The most common issue is a dropped door. This is where the bottom of the door catches on the door frame and won’t shut properly. Which in turn means that the door won’t lock. Use a pencil to mark the top and bottom edges of both sides of the door.

2. Adjust dropped door
Open the door and on the inside of the hinge you will see two small grub screws. Undo these and close the door. Now the hinge cover will pop open. There will be a screw that runs through the middle of the hinge. 

Get an Allen and and turn (count your whole turns) until the pencil line on the top edge disappears. Do half as many turns in the same direction on the middle hinge. Now try closing the door. Fine tune until you get the perfect fit. 

3. Adjust side to side
To adjust the gap between the two doors so it is even, open the doors, undo the grub screws and close the door. Pop open the hinge cover on all hinges and adjust. If the gap at the top is larger, start at the top. If the gap at the bottom is larger, start at the bottom.

For different types of uPVC door hinges take a look at our how to adjust a uPVC door guide. 

Traditional french patio doors

(Image credit: Evolution windows)

How To Adjust Timber French Doors

Timber French doors have different types of hinges to uPVC, but again will typically have three. These are often standard door hinges or adjustable hinges.

1. Tighten the screws
For French door hinges with no adjusting screws simply tighten the screws on each hinge. Start at the top and test. Then the middle and test and then the bottom and test to see that the door closes properly. Don’t overtighten. This should restore your door to its original position.

2. Use adjusting screws
If your French doors hinges have adjusting screws, get the tool you need – Allen or screwdriver – to make the adjustment. If your door is sticking at the bottom, adjust the bottom hinge. If sticking at the top, adjust the top and middle hinge. Use half turns and test, repeat until your door is in the right place. 

How To Adjust Bifold Doors 

Bifold doors come in a host of different variations and styles, but are typically made of several panels. Here we give a quick overview on how they can be adjusted.

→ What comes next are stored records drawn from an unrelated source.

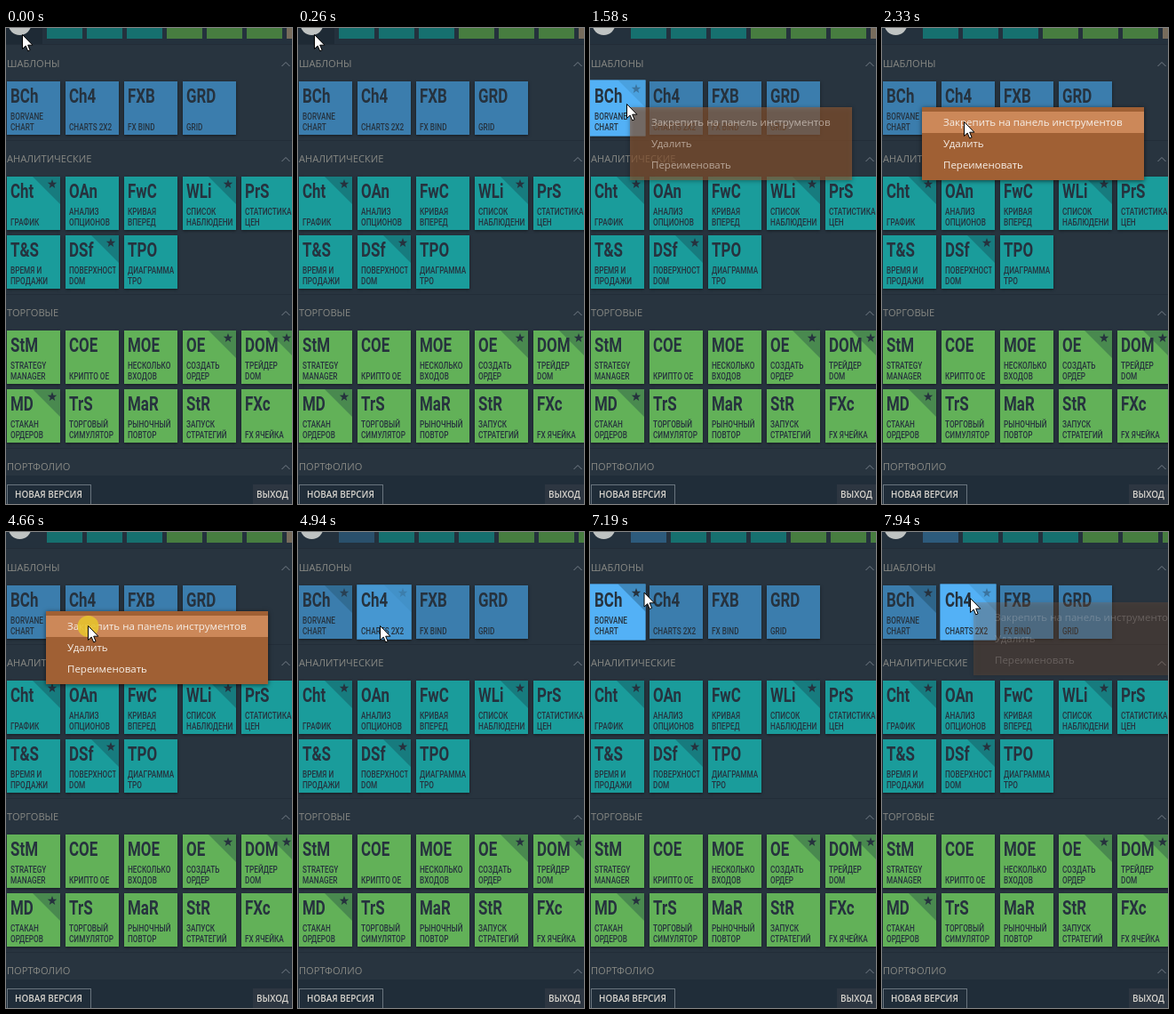
Recreate the animation shown at these times as an HTML page with a canvas. Size 322 by 535 pixels, loop 8 s.

```html
<!DOCTYPE html>
<html lang="ru">
<head>
<meta charset="utf-8">
<style>
  html, body { margin: 0; width: 100%; height: 100%; overflow: hidden; background: #28343f; }
  canvas { display: block; }
</style>
</head>
<body>
<canvas id="stage" width="322" height="535"></canvas>
<script>
const ctx = document.getElementById('stage').getContext('2d');
const LOOP = 8000, TILE = 60, PITCH = 66, CONDENSE = 0.77;
const BLUE = '#3b7dad', TEAL = '#1a9c9b', GREEN = '#62b158', INK = '#26323e';
const SANS = '"Open Sans", "Noto Sans", sans-serif';

// title, label lines, pinned
const rows = [
  { y: 60, color: BLUE, tiles: [
    ['BCh', 'BORVANE|CHART'], ['Ch4', 'CHARTS 2X2'], ['FXB', 'FX BIND'], ['GRD', 'GRID']] },
  { y: 167, color: TEAL, tiles: [
    ['Cht', 'ГРАФИК', 1], ['OAn', 'АНАЛИЗ|ОПЦИОНОВ'], ['FwC', 'КРИВАЯ|ВПЕРЕД'],
    ['WLi', 'СПИСОК|НАБЛЮДЕНИЯ', 1], ['PrS', 'СТАТИСТИКА|ЦЕН']] },
  { y: 233, color: TEAL, tiles: [
    ['T&S', 'ВРЕМЯ И|ПРОДАЖИ'], ['DSf', 'ПОВЕРХНОСТЬ|DOM', 1], ['TPO', 'ДИАГРАММА|TPO']] },
  { y: 340, color: GREEN, tiles: [
    ['StM', 'STRATEGY|MANAGER'], ['COE', 'КРИПТО ОЕ'], ['MOE', 'НЕСКОЛЬКО|ВХОДОВ'],
    ['OE', 'СОЗДАТЬ|ОРДЕР', 1], ['DOM', 'ТРЕЙДЕР|DOM', 1]] },
  { y: 406, color: GREEN, tiles: [
    ['MD', 'СТАКАН|ОРДЕРОВ', 1], ['TrS', 'ТОРГОВЫЙ|СИМУЛЯТОР'], ['MaR', 'РЫНОЧНЫЙ|ПОВТОР'],
    ['StR', 'ЗАПУСК|СТРАТЕГИЙ'], ['FXc', 'FX ЯЧЕЙКА']] }
];
const headers = [['ШАБЛОНЫ', 40], ['АНАЛИТИЧЕСКИЕ', 147], ['ТОРГОВЫЕ', 320], ['ПОРТФОЛИО', 493]];
const menuItems = ['Закрепить на панель инструментов', 'Удалить', 'Переименовать'];
const moves = [
  { from: 550, to: 1040, steps: 8, x: 41, y: 85 },
  { from: 2060, to: 2330, steps: 5, x: 92, y: 105 },
  { from: 5280, to: 5700, steps: 7, x: 43, y: 92 },
  { from: 6300, to: 6580, steps: 5, x: 51, y: 66 },
  { from: 7120, to: 7540, steps: 7, x: 99, y: 74 }
];

// stepped progress: first step lands at `from`, the last one at `to`
function ramp(t, from, to, steps = Math.round((to - from) / 70) + 1) {
  const k = Math.floor((t - from) / (to - from) * (steps - 1) + 1e-6) + 1;
  return Math.max(0, Math.min(1, k / steps));
}
const smooth = p => p * p * (3 - 2 * p);
const mix = (a, b, p) => a + (b - a) * p;

function rect(x, y, w, h, color) {
  ctx.fillStyle = color;
  ctx.fillRect(x, y, w, h);
}
function disc(x, y, r, color) {
  ctx.fillStyle = color;
  ctx.beginPath();
  ctx.arc(x, y, r, 0, Math.PI * 2);
  ctx.fill();
}
function text(str, x, y, font, color) {
  ctx.font = font;
  ctx.fillStyle = color;
  ctx.fillText(str, x, y);
}
function condensed(str, x, y, font) {
  ctx.save();
  ctx.translate(x, y);
  ctx.scale(CONDENSE, 1);
  text(str, 0, 0, font, INK);
  ctx.restore();
}
function polygon(points) {
  ctx.beginPath();
  points.forEach(([x, y]) => ctx.lineTo(x, y));
  ctx.closePath();
}
function withAlpha(alpha, draw) {
  if (alpha <= 0) return;
  ctx.save();
  ctx.globalAlpha *= alpha;
  draw();
  ctx.restore();
}
function shadow(alpha, blur) {
  ctx.shadowColor = `rgba(0,0,0,${alpha})`;
  ctx.shadowBlur = blur;
  ctx.shadowOffsetY = 1;
}

function star(cx, cy) {
  polygon(Array.from({ length: 10 }, (_, i) => {
    const r = i % 2 ? 2.3 : 5.5, a = i * Math.PI / 5 - Math.PI / 2;
    return [cx + r * Math.cos(a), cy + r * Math.sin(a)];
  }));
  ctx.fillStyle = INK;
  ctx.fill();
}

function tile(x, y, color, [title, label], pinned, hover) {
  const grow = 1.5 * hover, side = TILE + 2 * grow;
  const left = x - grow, top = y - grow, right = left + side;
  ctx.save();
  shadow(0.5, 3);
  rect(left, top, side, side, color);
  ctx.restore();
  withAlpha(hover, () => rect(left, top, side, side, '#53b1f6'));

  const mark = Math.max(pinned, hover * 0.4);
  withAlpha(mark * 0.3, () => {
    polygon([[right - 31, top], [right, top], [right, top + 31]]);
    ctx.fillStyle = '#10303c';
    ctx.fill();
  });
  withAlpha(mark, () => star(x + 51, y + 8.5));

  condensed(title, x + 4, y + 23.7, '600 22px Roboto, sans-serif');
  ctx.save();
  ctx.beginPath();
  ctx.rect(x, y, 56.5, TILE);
  ctx.clip();
  const lines = label.split('|');
  lines.forEach((line, i) =>
    condensed(line, x + 4, y + 54.5 - 12 * (lines.length - 1 - i), '500 10.7px Roboto, sans-serif'));
  ctx.restore();
}

function toolbar(t) {
  rect(0, 0, 322, 18, '#24313d');
  withAlpha(1 - ramp(t, 620, 760), () => rect(0, 0, 41, 18, '#1e2a35'));
  rect(0, 18, 322, 1, '#222c37');
  disc(15.5, -5, 13, '#bfc3c2');
  const added = t >= 4800;
  const colors = ['#16706f', '#16706f', '#16706f', '#477d40', '#477d40', '#477d40', '#776c5c'];
  colors.forEach((color, i) => rect(46 + 45 * (i + added), 0, 40, 12, color));
  withAlpha(ramp(t, 4800, 5010), () => rect(46, 0, 40, 12, '#2d5b7c'));
}

function header(name, y) {
  text(name, 1, y + 4, '11.1px ' + SANS, '#888984');
  ctx.strokeStyle = '#77808a';
  ctx.lineWidth = 1;
  ctx.beginPath();
  ctx.moveTo(310.5, y + 3);
  ctx.lineTo(315, y - 1.5);
  ctx.lineTo(319.5, y + 3);
  ctx.stroke();
}

function footer() {
  rect(0, 503, 322, 32, '#202d39');
  ctx.strokeStyle = '#69747e';
  ctx.lineWidth = 1;
  ctx.strokeRect(1.5, 513.5, 94, 22);
  rect(278, 513, 44, 22, '#2d3641');
  text('НОВАЯ ВЕРСИЯ', 10, 528, '600 9.9px ' + SANS, '#d9d6cf');
  text('ВЫХОД', 282, 528, '600 9.9px ' + SANS, '#d9d6cf');
}

function menu(x, y, alpha, highlight) {
  withAlpha(alpha, () => {
    ctx.save();
    shadow(0.6, 5);
    rect(x, y, 250, 82, '#a06034');
    ctx.restore();
    withAlpha(highlight, () => rect(x, y + 5, 250, 24, '#cc8859'));
    menuItems.forEach((item, i) =>
      text(item, x + 24, y + 21 + 24 * i, '11.5px ' + SANS, '#f6efe8'));
  });
}

function cursor(x, y) {
  polygon([[0, 0], [0, 16], [3.7, 12.6], [6.2, 18.4], [8.6, 17.4], [6.2, 11.7], [11.4, 11.7]]
    .map(([dx, dy]) => [x + dx + 0.5, y + dy + 0.5]));
  ctx.fillStyle = '#fff';
  ctx.strokeStyle = '#000';
  ctx.lineWidth = 1;
  ctx.fill();
  ctx.stroke();
}

function pointer(t) {
  return moves.reduce((pos, move) => {
    const p = smooth(ramp(t, move.from, move.to, move.steps));
    return { x: mix(pos.x, move.x, p), y: mix(pos.y, move.y, p) };
  }, { x: 18, y: 7 });
}

function render(t) {
  const pos = pointer(t);
  const hovers = [
    ramp(t, 900, 1040) - ramp(t, 1650, 1790) + ramp(t, 5490, 5700) - ramp(t, 7260, 7470),
    ramp(t, 4870, 5080) - ramp(t, 5420, 5630) + ramp(t, 7330, 7540)
  ];
  const pinned = ramp(t, 4800, 5010);

  rect(0, 0, 322, 535, '#28343f');
  [126, 299, 472].forEach(y => rect(0, y, 322, 1, '#222d38'));
  toolbar(t);
  headers.forEach(([name, y]) => header(name, y));
  footer();

  rows.forEach(({ y, color, tiles }, r) => tiles.forEach((spec, i) => {
    const pin = r === 0 && i === 0 ? pinned : spec[2] || 0;
    tile(1 + PITCH * i, y, color, spec, pin, r === 0 ? hovers[i] || 0 : 0);
  }));

  const firstMenu = Math.max(0, Math.min(1, (t - 1440) / 250)) - ramp(t, 4730, 4940);
  menu(45, 89, firstMenu, ramp(t, 2200, 2330));
  menu(103, 79, Math.max(0, (t - 7885) / 250), 0);

  if (t >= 4660) {
    withAlpha(0.88 * (1 - ramp(t, 4730, 4940)), () => disc(pos.x + 0.5, pos.y + 1, 12, '#e6c32c'));
  }
  cursor(pos.x, pos.y);
}

function frame() {
  render(performance.now() % LOOP);
  requestAnimationFrame(frame);
}
frame();
</script>
</body>
</html>
```
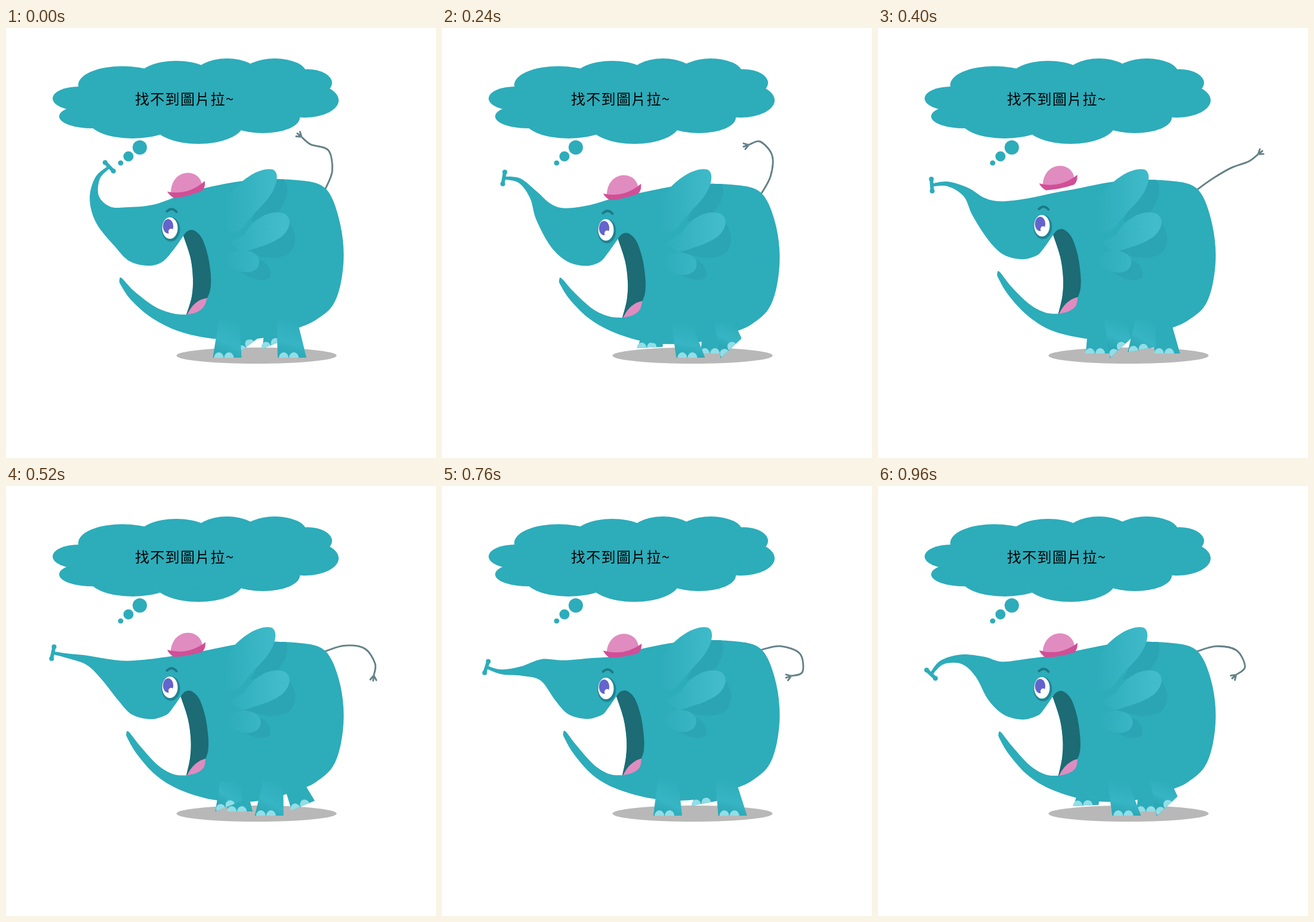
An HTML page with a canvas that plays this animation: 720 px wide and 720 px high, repeating every 1 s.

```html
<!DOCTYPE html>
<html lang="zh-Hant">
<head>
<meta charset="utf-8">
<style>
html, body { margin: 0; width: 100%; height: 100%; overflow: hidden; background: #fff; }
canvas { display: block; }
</style>
</head>
<body>
<canvas id="stage" width="720" height="720"></canvas>
<script>
const ctx = document.getElementById('stage').getContext('2d');
const { PI, sin, cos, exp, sqrt } = Math;
const SKIN = '#2dacba', PINK = '#e08cc0', TOE = '#93dde6', DARK = '#1d6b74';
const rad = deg => deg * PI / 180;

// One stride takes 18 steps of 40 ms; the trunk swings once per loop
const STRIDE = 18;
const GAIT = [0, 3, 6, 10, 13, 17, 18];
const HEAD = [0, 10, 3, -4, 2, -4, 0];
const BELLY = [0, 12, 7, 1, 7, 0, 0];
const HAT = [0, 12, 4, -12, 3, -5, 0];

const SWING = [0, 6, 10, 13, 17, 21, 24];
const TRUNK_MID = [63, 59, 49, 27, -11, 10, 22];
const TRUNK_TIP = [136, 10, -4, 12, 37, -11, -47];

// Smooth interpolation between key values
function at(keys, vals, f) {
  const last = keys.length - 1;
  let i = 0;
  while (i < last - 1 && f >= keys[i + 1]) i++;
  const slope = k => {
    const a = Math.max(k - 1, 0), b = Math.min(k + 1, last);
    return (vals[b] - vals[a]) / (keys[b] - keys[a]);
  };
  const d = keys[i + 1] - keys[i], u = (f - keys[i]) / d, v = 1 - u;
  return v * v * ((1 + 2 * u) * vals[i] + u * d * slope(i)) +
         u * u * ((1 + 2 * v) * vals[i + 1] - v * d * slope(i + 1));
}

// Joints of a limb; side is -1 when angle 0 points left, 1 when it points right
function chain(x, y, angles, lengths, side) {
  const pts = [[x, y]];
  angles.forEach((a, i) => {
    x += side * lengths[i] * cos(rad(a));
    y -= lengths[i] * sin(rad(a));
    pts.push([x, y]);
  });
  return pts;
}

// Adds a curve through the points, joined to what is already in the path
function curve(path, pts, start) {
  path[start ? 'moveTo' : 'lineTo'](...pts[0]);
  for (let i = 0; i < pts.length - 1; i++) {
    const p = pts[i], q = pts[i + 1], a = pts[i - 1] || p, b = pts[i + 2] || q;
    path.bezierCurveTo(p[0] + (q[0] - a[0]) / 6, p[1] + (q[1] - a[1]) / 6,
      q[0] - (b[0] - p[0]) / 6, q[1] - (b[1] - p[1]) / 6, ...q);
  }
  return path;
}

function fill(path, color) { ctx.fillStyle = color; ctx.fill(path); }

function stroke(path, color, width) {
  ctx.strokeStyle = color;
  ctx.lineWidth = width;
  ctx.lineCap = ctx.lineJoin = 'round';
  ctx.stroke(path);
}

function oval(x, y, rx, ry, color) {
  ctx.beginPath();
  ctx.ellipse(x, y, rx, ry, 0, 0, 7);
  ctx.fillStyle = color;
  ctx.fill();
}

function shifted(dx, dy, draw) {
  ctx.save();
  ctx.translate(dx, dy);
  draw();
  ctx.restore();
}

function drawCloud() {
  [[195,95,74,31], [285,85,65,30], [370,80,55,29], [450,76,53,25], [505,92,41,23],
   [500,121,57,29], [430,150,62,26], [322,160,76,34], [212,153,75,32], [145,148,56,20],
   [123,118,45,20], [310,120,190,50], [224,200,12,12], [205,215,8.5,8.5], [192,226,4.5,4.2]
  ].forEach(e => oval(...e, SKIN));
  ctx.fillStyle = '#000';
  ctx.font = '500 24px "Noto Sans CJK TC", "Noto Sans CJK", sans-serif';
  ctx.letterSpacing = '1.3px';
  ctx.fillText('找不到圖片拉~', 216, 128);
}

// The foot slides back on the ground for half a stride, then swings forward
function drawLeg(f, dy, mid, delay, near) {
  const p = (f + delay) % STRIDE / STRIDE, q = Math.max(0, 2 * p - 1);
  const x = mid + (p < .5 ? 138 * p - 34 : 35 - 69 * q * q * (3 - 2 * q));
  const y = (near ? 552 : 545) - 17 * sqrt(sin(PI * q));
  const a = -rad(75) * sin(PI * q) * (1 - q);
  const half = near ? 24 : 21, hip = mid * .4 + x * .6 - 4, top = 488 + dy;
  const cx = half * cos(a), cy = half * sin(a);
  const leg = new Path2D();
  leg.moveTo(hip - 17, top);
  leg.lineTo(x - cx, y - cy);
  leg.lineTo(x + cx, y + cy);
  leg.lineTo(hip + 17, top);
  fill(leg, SKIN);
  if (near) {
    const g = ctx.createLinearGradient(hip + 12, top, x - 14, y);
    g.addColorStop(0, 'rgba(64,190,206,0)');
    g.addColorStop(.6, 'rgba(64,190,206,.5)');
    g.addColorStop(1, 'rgba(40,155,168,.3)');
    fill(leg, g);
  }
  ctx.save();
  ctx.translate(x, y);
  ctx.rotate(a);
  ctx.fillStyle = TOE;
  for (const t of [-14, 3]) {
    ctx.beginPath();
    ctx.ellipse(t, 0, 8, 9, 0, PI, 0);
    ctx.fill();
  }
  ctx.restore();
}

// The tail unrolls from an upward curl into a downward one
function drawTail(t, dy) {
  const curl = s => 1.05 * sin(PI / 2 * cos(PI * s / .75));
  const k = curl(t), bend = 75 * curl(t - .06) - 100 * exp(-12 * t);
  const root = 40 + 28 * k;
  const pts = chain(535, 269 + dy, [root, root + 30 * k, root + 88 * k, root + 88 * k + bend],
    [32, 35, 31, 20], 1);
  const tail = curve(new Path2D(), pts, true);
  const [p, q] = pts.slice(-2), dir = Math.atan2(q[1] - p[1], q[0] - p[0]);
  for (const s of [-.6, 0, .6]) {
    tail.moveTo(...q);
    tail.lineTo(q[0] + 9 * cos(dir + s), q[1] + 9 * sin(dir + s));
  }
  stroke(tail, '#55737a', 2.8);
  stroke(tail, '#7f9ea3', .7);
}

// Tapered trunk: its two edges from base to tip, and the fork at the end
function trunkShape(f, t, x, y) {
  const angles = [16, 37 + 10 * cos(2 * PI * (t - .24) / .85), at(SWING, TRUNK_MID, f),
    120 * exp(-2.5 * t) - 20, at(SWING, TRUNK_TIP, f)];
  const pts = chain(x, y, angles, [36, 35, 33, 33, 27], -1);
  const edge = (half, side) => pts.map(([px, py], i) => {
    const next = angles[i] ?? angles[i - 1];
    const n = rad(i ? (angles[i - 1] + next) / 2 - 10 : 23);
    return [px + side * half[i] * sin(n), py - side * half[i] * cos(n)];
  });
  const half = [51, 34, 18, 8, 4, 2.5];
  const tip = pts[5], n = rad(angles[4]), fx = 10 * sin(n), fy = 10 * cos(n);
  return { upper: edge(half, 1), lower: edge(half, -1), tip,
    fork: [[tip[0] + fx, tip[1] - fy], [tip[0] - fx, tip[1] + fy]] };
}

const EAR_TOP = new Path2D('M360 302C385 255 425 232 447 237C460 244 452 268 440 284C425 303 412 312 400 330C385 350 365 345 360 302');
const EAR_MID = new Path2D('M400 345C418 312 452 303 468 312C480 321 475 338 462 349C445 362 420 368 395 376L375 360Z');
const EAR_LOW = new Path2D('M380 375C400 368 424 375 424 391C424 408 405 412 390 407C370 400 365 385 380 375');
const EAR_SHADE = new Path2D('M448 245C480 252 475 285 455 308L410 325ZM468 322C490 335 488 370 470 380C445 390 420 382 398 374ZM420 386C440 392 446 408 441 418C428 427 405 418 390 406Z');

function drawEar(body, dy) {
  ctx.save();
  ctx.clip(body);
  fill(EAR_SHADE, '#2ba4b3');
  ctx.restore();
  const g = ctx.createLinearGradient(365, 0, 465, 0);
  g.addColorStop(0, SKIN);
  g.addColorStop(1, '#42bccb');
  const sway = dy * .35;
  shifted(-sway, 0, () => fill(EAR_TOP, g));
  fill(EAR_MID, g);
  shifted(sway, dy * .6, () => fill(EAR_LOW, g));
}

function drawEye(dy) {
  shifted(0, dy, () => {
    oval(276, 337, 15.5, 20.5, '#1f8593');
    oval(274.5, 335, 13, 18, '#fff');
    oval(271.5, 332, 8.7, 12, '#6464cc');
    oval(276.5, 341, 4.5, 5, '#fff');
    stroke(new Path2D('M269.5 307Q278 299 285.5 308'), '#1c7a86', 3.8);
  });
}

function drawHat(dy, turn) {
  shifted(302, 271 + dy, () => {
    ctx.rotate(rad(turn));
    fill(new Path2D('M-26 5C-26 -35 20 -38 26 -10Q3 12 -26 5'), PINK);
    fill(new Path2D('M-32 3Q3 10 31 -15L31 -8Q30 -1 26 2Q3 11 -20 14Q-28 10 -32 3'), '#d04f96');
  });
}

function draw(f) {
  const t = f * .04, step = f % STRIDE;
  const head = at(GAIT, HEAD, step), belly = at(GAIT, BELLY, step);
  const rump = belly * 1.1, lip = (head + belly) / 2;

  // The muzzle slowly lifts and pulls back during the loop
  const pull = sin(PI * t / 1.5), lift = 12 * pull * pull;
  const jx = 13 * pull, jy = head - lift, mx = -5 * pull;
  const jaw = (x, y, w, dy = 0) => [x + jx * w, y + jy * w + dy * (1 - w)];

  const { upper, lower, tip, fork } = trunkShape(f, t, 226 + jx * .4, 343 + head - lift);
  const snout = [lower[0][0] + 31, lower[0][1] + 8];
  const corner = [297 + mx, 348 + lip], bottom = [302, 480 + lip];
  const inner = [bottom, [311 + mx * .6, 450 + lip], [313 + mx * .8, 420 + lip],
    [309 + mx, 385 + lip], corner];

  const body = new Path2D();
  curve(body, [...upper.slice().reverse(), [290, 281 + head], [333, 268 + rump], [390, 257 + rump],
    [440, 253 + rump], [490, 255 + rump], [525, 262 + rump], [545, 283 + rump], [560, 330 + rump * .6],
    [565.5, 380 + belly * .6], [560, 430 + belly * .7], [546, 466 + belly * .8], [520, 488 + belly],
    [495, 500 + belly], [445, 516 + belly], [400, 522 + belly], [345, 520 + belly - lift * .2],
    [290, 508 + belly * .5 - lift * .35], jaw(245, 486, .5, belly * .5), jaw(210, 456, .85),
    jaw(192, 430, 1), jaw(190, 422, 1), jaw(194, 419, 1), jaw(215, 441, .8),
    jaw(250, 467, .35, lip), [280, 478 + lip], bottom], true);
  curve(body, inner);
  curve(body, [corner, [corner[0] - 17, corner[1] + 24], [snout[0] + 24, snout[1] - 6], snout, ...lower]);
  body.closePath();

  ctx.fillStyle = '#fff';
  ctx.fillRect(0, 0, 720, 720);
  drawCloud();
  oval(419.5, 548.5, 134, 13.5, '#b8b8b8');
  drawLeg(f, belly, 380, 11, false);
  drawLeg(f, belly, 465, 15, false);
  drawTail(t, rump);
  fill(body, SKIN);

  const end = new Path2D();
  end.moveTo(...fork[0]);
  end.quadraticCurveTo(...tip, ...fork[1]);
  stroke(end, SKIN, 6);
  fork.forEach(p => oval(...p, 4, 4, SKIN));

  drawLeg(f, belly, 389, 2, true);
  drawLeg(f, belly, 467, 6, true);

  const right = [337 + mx * .6, 452 + lip];
  const mouth = curve(new Path2D(), inner, true);
  curve(mouth, [corner, [304 + mx, 340 + lip], [315 + mx, 339 + lip], [328 + mx, 352 + lip],
    [338 + mx, 381 + lip], [343 + mx, 415 + lip], [342 + mx * .8, 438 + lip], right]);
  curve(mouth, [right, [322, 472 + lip], bottom]);
  fill(mouth, DARK);
  const tongue = curve(new Path2D(), [[303, 480 + lip], [312, 466 + lip], [324, 456 + lip], right], true);
  curve(tongue, [right, [331, 467 + lip], [319, 476 + lip], [303, 480 + lip]]);
  fill(tongue, PINK);

  drawEar(body, belly);
  drawEye(head);
  drawHat(at(GAIT, HAT, step), lift * .5);
}

function tick(now) {
  draw(Math.floor(now / 40 + .01) % 25);
  requestAnimationFrame(tick);
}
requestAnimationFrame(tick);
</script>
</body>
</html>
```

1. Adjust the height
If one of the panels is dropping a little and causing issues when trying to close you need to adjust the top hinges. These typically have a screw that runs through the hinge which you adjust on the bottom with an Allen key. This will lift the door. Adjust any other top hinges to keep the doors in line.

2. Get a close side fit
If your bifold doors are not closing properly on the door jambs at either end of the door frame you will need to adjust what are known as pivot screws. These are located top and bottom of the door frame upright at both ends. Use a Phillips screwdriver to adjust the gap. Try the doors and see where the door is still hitting the jamb – top or bottom – and adjust accordingly.  

bifold doors in kitchen diner extension

(Image credit: Thames Valley Window Company)
Steve Jenkins

Steve is Homebuilding & Renovating's DIY content editor, and has been a writer and editor for two decades. He is an avid DIYer with over 20 years of experience in transforming and renovating homes. He specialises in painting and decorating, but has strong all-round building skills, having previously worked in the industry for 10 years.